Eric Lapp—founder and CEO of Raleigh House Treatment Center in Denver, Colorado—knows what it's like to hit rock bottom, having been hooked on meth, cocaine, alcohol and Oxy for years. “I had been in and out of rehab 14 times, lost everything I had, and watched my weight drop from 190 to 135 pounds,” he tells The Fix. “I was depressed and suicidal, but I still couldn’t stop taking drugs.” Lapp is now four years sober—and he believes he owes it to amino acid therapy. “My withdrawals were reduced by 80-90%,” he says. “That was the turning point for me. I finally felt good—without drugs—and have been sober ever since.”

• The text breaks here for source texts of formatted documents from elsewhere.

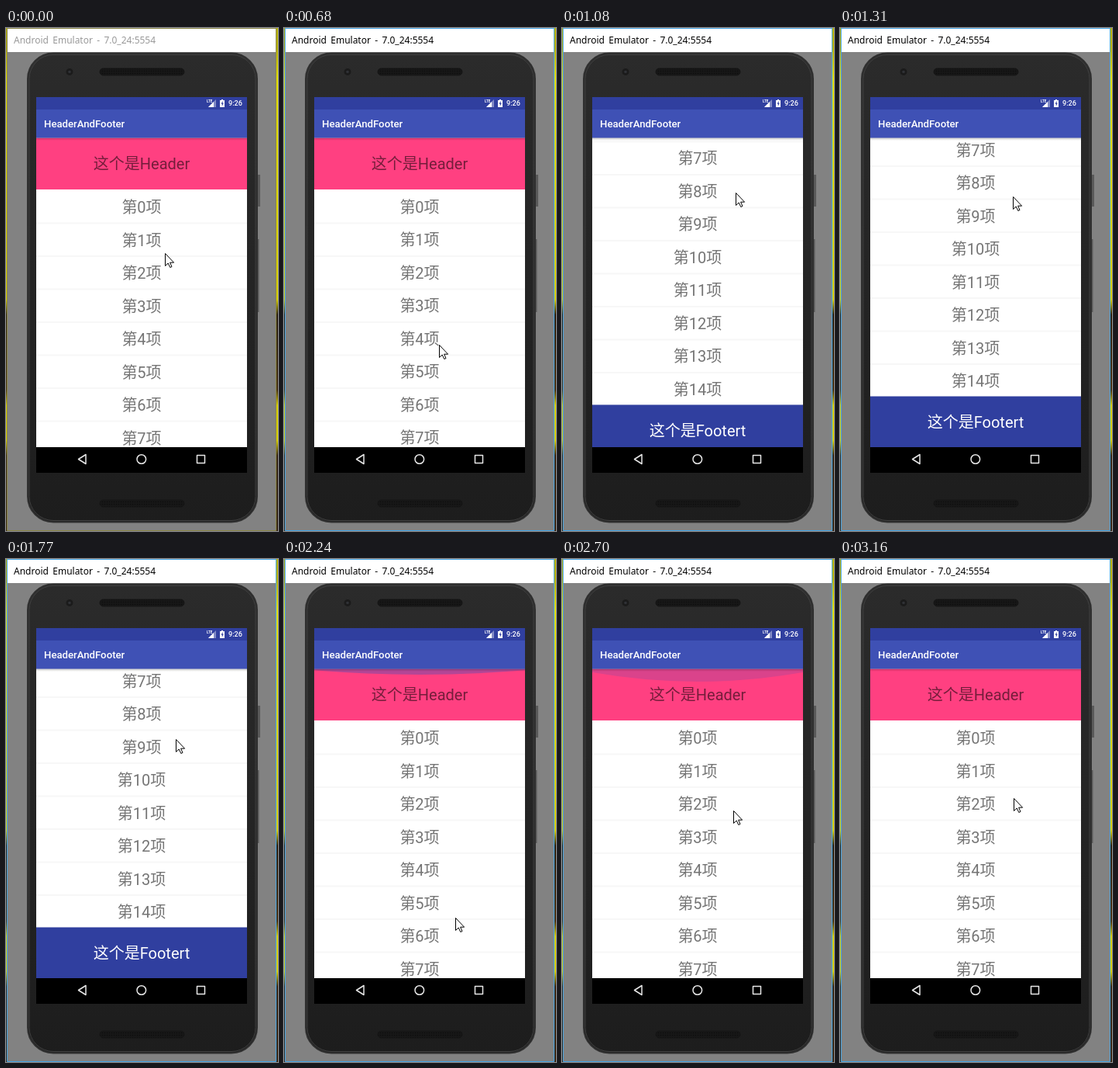
An HTML page that plays this animation: 351 px wide and 648 px high, repeating every 3.25 s.

```html
<!DOCTYPE html>
<html lang="zh-CN">
<head>
<meta charset="utf-8">
<title>HeaderAndFooter</title>
<style>
  html, body { margin: 0; width: 100%; height: 100%; overflow: hidden; background: #828282; }
  svg { display: block; }
  text { font-family: Roboto, "Noto Sans CJK SC", "Noto Sans CJK", sans-serif; }
  #list text { font-size: 20px; text-anchor: middle; }
  #title { font: 12px "Noto Sans", "Open Sans", sans-serif; word-spacing: 2.2px; }
</style>
</head>
<body>
<svg width="351" height="648" viewBox="0 0 351 648">
  <defs>
    <linearGradient id="desk" x2="0" y2="1">
      <stop offset=".04" stop-color="#b9b510"/>
      <stop offset=".1" stop-color="#e4e00a"/>
      <stop offset=".54" stop-color="#d8d00c"/>
      <stop offset=".57" stop-color="#2e2416"/>
      <stop offset=".72" stop-color="#4a3518"/>
      <stop offset=".75" stop-color="#d8d00c"/>
      <stop offset=".82" stop-color="#d8d00c"/>
      <stop offset=".85" stop-color="#3a2a1a"/>
    </linearGradient>
    <linearGradient id="shell" x2="0" y2="1">
      <stop stop-color="#2b2b2b"/>
      <stop offset="1" stop-color="#1d1d1d"/>
    </linearGradient>
    <linearGradient id="shade" x2="0" y2="1">
      <stop stop-opacity=".24"/>
      <stop offset="1" stop-opacity="0"/>
    </linearGradient>
    <pattern id="mesh" width="3" height="3" patternUnits="userSpaceOnUse">
      <rect width="3" height="3" fill="#171717"/>
      <circle cx="1.5" cy="1.5" r=".8" fill="#0c0c0c"/>
    </pattern>
    <clipPath id="view"><path d="M39 141H311V540H39z"/></clipPath>
  </defs>

  <!-- window -->
  <rect width="351" height="648" fill="url(#desk)"/>
  <path d="M2 1H348V648H2z" fill="#828282"/>
  <path d="M2 1H348V31H2z" fill="#fff"/>
  <path id="frame" d="M1.5 .5H348.5V647.5H1.5z" fill="none"/>
  <text id="title" x="10" y="20">Android Emulator - 7.0_24:5554</text>

  <!-- phone -->
  <path d="M324 189h4v41h-4zM324 272h2.5v94h-2.5z" fill="#5a5a5a"/>
  <rect x="28" y="32.5" width="296" height="604" rx="33" fill="url(#shell)" stroke="#303030" stroke-width="2"/>
  <rect x="30" y="34.5" width="292" height="600" rx="31" fill="none" stroke="#404040"/>
  <g fill="url(#mesh)" stroke="#161616">
    <rect x="121" y="52" width="109" height="9" rx="4.5"/>
    <rect x="121" y="608" width="109" height="9" rx="4.5"/>
  </g>
  <circle cx="82" cy="56.5" r="5" fill="#1b1b1b" stroke="#2c2c2c"/>
  <circle cx="82" cy="56.5" r="1.8" fill="#303236"/>

  <!-- screen -->
  <path d="M39 141H311V540H39z" fill="#fff"/>
  <g clip-path="url(#view)">
    <g id="list"></g>
    <path id="glow" fill="#3f51b5"/>
    <path d="M39 141H311V145H39z" fill="url(#shade)"/>
  </g>
  <path d="M39 89H311V105H39z" fill="#303f9f"/>
  <path d="M39 105H311V141.5H39z" fill="#3f51b5"/>
  <text x="49" y="128" font-size="13.2" font-weight="500" fill="#fff">HeaderAndFooter</text>
  <g fill="#fff">
    <text x="287" y="100.3" font-size="9.1" font-weight="500">9:26</text>
    <path d="M278 92h2v1h2v9h-6v-9h2z"/>
    <path d="M271 92v10h-10z" fill-opacity=".4"/>
    <path d="M268 95v7h-7z"/>
    <text x="259" y="96" font-size="4.5" font-weight="700">LTE</text>
  </g>
  <path d="M279.6 94l-2 3.8h1.2v3l2-4h-1.2z" fill="#303f9f"/>
  <path d="M39 540H311V573H39z"/>
  <g fill="none" stroke="#e6e6e6" stroke-width="1.5" stroke-linejoin="round">
    <path d="M103 549.5V561.5L93.5 555.5z"/>
    <circle cx="174.8" cy="555.5" r="5.8"/>
    <path d="M246.5 550.5h10v10h-10z"/>
  </g>

  <path id="cursor" d="M.5.5V16.5L4.2 13 6.8 18.5 9 17.5 6.6 12.2H11.6z" fill="#fff" stroke="#000"/>
</svg>
<script>
const $ = id => document.getElementById(id);
const LOOP = 3250, TICK = 1000 / 13, LEAD = 22;
const TOP = 141.5, PITCH = 42.5, BAND = 66.5, COUNT = 15, MAX_SCROLL = 371;
const FOCUS = 600, FLICK = 2200, GLOW = 640;

// Pointer moves: start, end, x, y
const moves = [
  [0, 140, 197, 290],
  [220, 680, 200, 408],
  [692, 1077, 224, 212],
  [1100, 1769, 219, 232],
  [FLICK, 2231, 221, 462],
  [2310, 2692, 221, 324],
  [2930, 3154, 224, 308]
];

const progress = (t, a, b) => Math.min(1, Math.max(0, (t - a) / (b - a)));
const ease = p => p * p * (3 - 2 * p);

const label = (y, fill, s) => `<text x="175" y="${y}" fill="${fill}">${s}</text>`;
const box = (y, h, fill) => `<rect x="39" y="${y}" width="272" height="${h}" fill="${fill}"/>`;
const band = (y, color, fill, s) => box(y, BAND, color) + label(y + 40.5, fill, s);

let rows = band(TOP, "#ff4081", "rgba(0,0,0,.54)", "这个是Header");
for (let i = 0; i < COUNT; i++) {
  const y = TOP + BAND + i * PITCH;
  rows += label(y + 30, "#757575", `第${i}项`) + box(y + PITCH, 2, "#f7f7f7");
}
$("list").innerHTML = rows + band(TOP + BAND + COUNT * PITCH, "#303f9f", "#fff", "这个是Footert");

function pointer(t) {
  return moves.reduce(([x, y], [a, b, toX, toY]) => {
    const p = ease(progress(t, a, b));
    return [x + (toX - x) * p, y + (toY - y) * p];
  }, [205, 290]);
}

function draw(now) {
  // The screen refreshes at a fixed, slow rate
  const t = Math.floor((now % LOOP + LEAD) / TICK) * TICK;
  const [x, y] = pointer(t).map(Math.round);
  $("cursor").setAttribute("transform", `translate(${x} ${y})`);

  const offset = t < FLICK ? MAX_SCROLL * ease(progress(t, 692, 1121)) : 0;
  $("list").setAttribute("transform", `translate(0 ${-offset})`);

  // Overscroll glow swells fast, then fades
  const p = progress(t, FLICK, FLICK + GLOW);
  const depth = 17 * (1 - Math.exp(-13 * p)), side = 141 + depth * .3;
  $("glow").setAttribute("d", `M39 141V${side}Q175 ${2 * (141 + depth) - side} 311 ${side}V141z`);
  $("glow").setAttribute("opacity", .4 * Math.sqrt(1 - p));

  const active = t >= FOCUS;
  $("title").setAttribute("fill", active ? "#000" : "#999");
  $("frame").setAttribute("stroke", active ? "#45a5e6" : "#8a8648");
  requestAnimationFrame(draw);
}
requestAnimationFrame(draw);
</script>
</body>
</html>
```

This relatively new form of addiction treatment, which comes in the form of powders that are made into drinks, is being used by a growing number of rehabs—including, of course, Raleigh House. “We use targeted amino acids,” says Lapp, who claims, “We are seeing people on day three and four of withdrawal and feeling great!” The idea behind using amino acids, the body's "building blocks," is that they're responsible for keeping the chemistry in our brain balanced; drugs changes the chemistry in the brain—so using supplements such as L-Tyrosine is meant to help create new neurotransmitters in the brain and redress this imbalance. Lapp says his facility steers clear of maintenance drugs like suboxone and methadone. “You have to remove the drug in its entirety,” he says. “If not that behavior is still there, and there is still that drug-seeking mentality.” In addition to starting his own treatment center, Lapp and his team have developed a recovery supplement called ModeraXL, which contains an amino acid blend to promote healthy brain function. “Using amino acid therapy to treat addiction, in my opinion, is the closest thing to a cure for addiction,” he says. “It makes everything else fall into place a little bit easier.”